Q: Were collaboration and interdisciplinary research factors in you joining IUNI?
I’m a computer scientist by training, but in my dissertation years, my advisor was trained as a physicist. I had statisticians and biologists on my dissertation committee, so I was exposed to this interdisciplinary way of thinking and doing research in the early stages of my career, and that’s the nature of network science. So the whole idea of an institute across disciplines and boundaries with so many different departments and schools joining forces — I haven’t seen anything like that before.

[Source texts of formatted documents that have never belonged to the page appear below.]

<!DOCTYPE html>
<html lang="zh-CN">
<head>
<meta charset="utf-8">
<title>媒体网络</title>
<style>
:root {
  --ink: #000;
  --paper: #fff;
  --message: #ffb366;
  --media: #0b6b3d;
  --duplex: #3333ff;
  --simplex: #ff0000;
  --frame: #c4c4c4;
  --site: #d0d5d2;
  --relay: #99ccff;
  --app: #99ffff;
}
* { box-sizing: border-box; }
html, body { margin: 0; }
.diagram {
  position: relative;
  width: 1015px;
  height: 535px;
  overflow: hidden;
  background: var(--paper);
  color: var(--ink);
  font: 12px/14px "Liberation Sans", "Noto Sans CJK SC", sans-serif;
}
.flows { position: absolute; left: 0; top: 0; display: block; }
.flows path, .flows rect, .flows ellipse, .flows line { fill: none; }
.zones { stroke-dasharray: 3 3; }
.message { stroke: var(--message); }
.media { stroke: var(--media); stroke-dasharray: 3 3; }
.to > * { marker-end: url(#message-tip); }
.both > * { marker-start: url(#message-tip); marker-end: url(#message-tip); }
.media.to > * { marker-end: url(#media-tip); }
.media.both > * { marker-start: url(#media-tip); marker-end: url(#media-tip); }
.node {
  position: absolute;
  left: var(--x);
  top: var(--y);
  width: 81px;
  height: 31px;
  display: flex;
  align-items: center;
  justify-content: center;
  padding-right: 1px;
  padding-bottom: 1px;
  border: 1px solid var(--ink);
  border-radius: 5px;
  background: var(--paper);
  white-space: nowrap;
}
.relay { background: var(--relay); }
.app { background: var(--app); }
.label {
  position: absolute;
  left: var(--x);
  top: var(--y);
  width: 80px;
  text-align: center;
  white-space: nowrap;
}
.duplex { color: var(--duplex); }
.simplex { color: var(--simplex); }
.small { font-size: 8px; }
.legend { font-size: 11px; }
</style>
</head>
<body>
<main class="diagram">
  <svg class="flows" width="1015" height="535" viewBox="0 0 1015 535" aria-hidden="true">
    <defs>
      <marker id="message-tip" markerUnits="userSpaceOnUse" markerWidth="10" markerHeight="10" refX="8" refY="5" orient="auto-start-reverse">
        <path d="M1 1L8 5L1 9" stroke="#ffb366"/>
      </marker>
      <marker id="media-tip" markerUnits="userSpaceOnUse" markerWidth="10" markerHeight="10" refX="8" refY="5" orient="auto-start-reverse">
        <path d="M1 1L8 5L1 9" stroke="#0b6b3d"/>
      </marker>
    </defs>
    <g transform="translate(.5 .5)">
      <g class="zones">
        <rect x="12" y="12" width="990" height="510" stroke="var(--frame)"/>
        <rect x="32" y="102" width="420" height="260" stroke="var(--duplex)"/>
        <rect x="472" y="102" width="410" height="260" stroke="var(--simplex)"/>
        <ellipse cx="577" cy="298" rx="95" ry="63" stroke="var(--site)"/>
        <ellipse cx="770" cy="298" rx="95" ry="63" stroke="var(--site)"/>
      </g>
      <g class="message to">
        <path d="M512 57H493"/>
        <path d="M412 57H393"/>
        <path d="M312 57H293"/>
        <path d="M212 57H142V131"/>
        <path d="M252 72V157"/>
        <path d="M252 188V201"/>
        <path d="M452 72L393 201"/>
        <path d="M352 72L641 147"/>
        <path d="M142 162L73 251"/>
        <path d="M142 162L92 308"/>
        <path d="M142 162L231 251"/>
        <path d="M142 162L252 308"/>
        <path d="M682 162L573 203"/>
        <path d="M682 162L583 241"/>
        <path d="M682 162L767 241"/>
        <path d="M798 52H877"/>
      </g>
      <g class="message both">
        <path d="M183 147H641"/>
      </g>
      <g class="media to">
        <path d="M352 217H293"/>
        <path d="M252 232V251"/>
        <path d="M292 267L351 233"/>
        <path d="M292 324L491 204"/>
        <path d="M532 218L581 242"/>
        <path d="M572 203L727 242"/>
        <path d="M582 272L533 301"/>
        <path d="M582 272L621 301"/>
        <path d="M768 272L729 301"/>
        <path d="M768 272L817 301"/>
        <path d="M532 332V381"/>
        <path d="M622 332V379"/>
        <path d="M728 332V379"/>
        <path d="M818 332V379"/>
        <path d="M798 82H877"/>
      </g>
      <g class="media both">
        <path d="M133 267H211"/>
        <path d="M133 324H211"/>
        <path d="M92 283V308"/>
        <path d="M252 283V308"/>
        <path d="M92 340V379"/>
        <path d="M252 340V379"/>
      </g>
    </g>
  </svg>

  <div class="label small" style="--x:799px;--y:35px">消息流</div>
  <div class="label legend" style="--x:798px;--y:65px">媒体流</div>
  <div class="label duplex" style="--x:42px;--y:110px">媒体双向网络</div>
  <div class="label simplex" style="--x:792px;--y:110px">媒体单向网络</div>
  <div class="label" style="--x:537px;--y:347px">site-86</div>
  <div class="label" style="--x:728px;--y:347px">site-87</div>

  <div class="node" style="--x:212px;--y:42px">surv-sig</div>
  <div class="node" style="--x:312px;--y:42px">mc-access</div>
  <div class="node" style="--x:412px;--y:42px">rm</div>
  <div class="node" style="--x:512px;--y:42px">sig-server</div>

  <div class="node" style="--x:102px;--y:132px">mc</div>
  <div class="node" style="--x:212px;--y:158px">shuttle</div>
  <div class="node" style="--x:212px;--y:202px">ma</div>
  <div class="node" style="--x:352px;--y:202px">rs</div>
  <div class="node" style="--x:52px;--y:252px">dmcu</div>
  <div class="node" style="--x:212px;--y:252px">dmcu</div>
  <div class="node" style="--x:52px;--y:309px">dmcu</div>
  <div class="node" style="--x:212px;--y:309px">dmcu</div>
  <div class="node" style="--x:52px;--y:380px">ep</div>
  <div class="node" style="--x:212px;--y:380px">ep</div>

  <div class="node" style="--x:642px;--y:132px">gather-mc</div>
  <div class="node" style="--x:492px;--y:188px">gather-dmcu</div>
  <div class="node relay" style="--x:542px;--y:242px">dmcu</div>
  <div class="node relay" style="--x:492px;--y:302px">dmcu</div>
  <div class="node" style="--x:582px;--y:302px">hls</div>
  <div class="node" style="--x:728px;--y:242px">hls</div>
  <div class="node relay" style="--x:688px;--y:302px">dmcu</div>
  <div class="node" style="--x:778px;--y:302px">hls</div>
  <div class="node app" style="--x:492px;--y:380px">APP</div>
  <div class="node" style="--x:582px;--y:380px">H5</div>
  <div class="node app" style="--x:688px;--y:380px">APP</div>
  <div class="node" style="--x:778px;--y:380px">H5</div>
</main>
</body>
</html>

My other big draw for IUNI was they had these giant bibliographic datasets like the Web of Science. And at the end of my PhD, I was realizing more and more that I need to work with real data and the Web of Science is one of the best datasets you can get your hands on and get familiar with just by being part of the academia.
Q: What led you to get into informetrics?
I started being a bibliographic researcher after I came to IU. Informetrics is interesting to me because, as researchers, we are all part of it. Unlike biological networks or financial networks, which I’ve never been part of, I like working with scientometric data because the scholarly networks that help people publish are already embedded in our lives, so we feel directly associated with them.
Q: How has bibliographics spread into your projects?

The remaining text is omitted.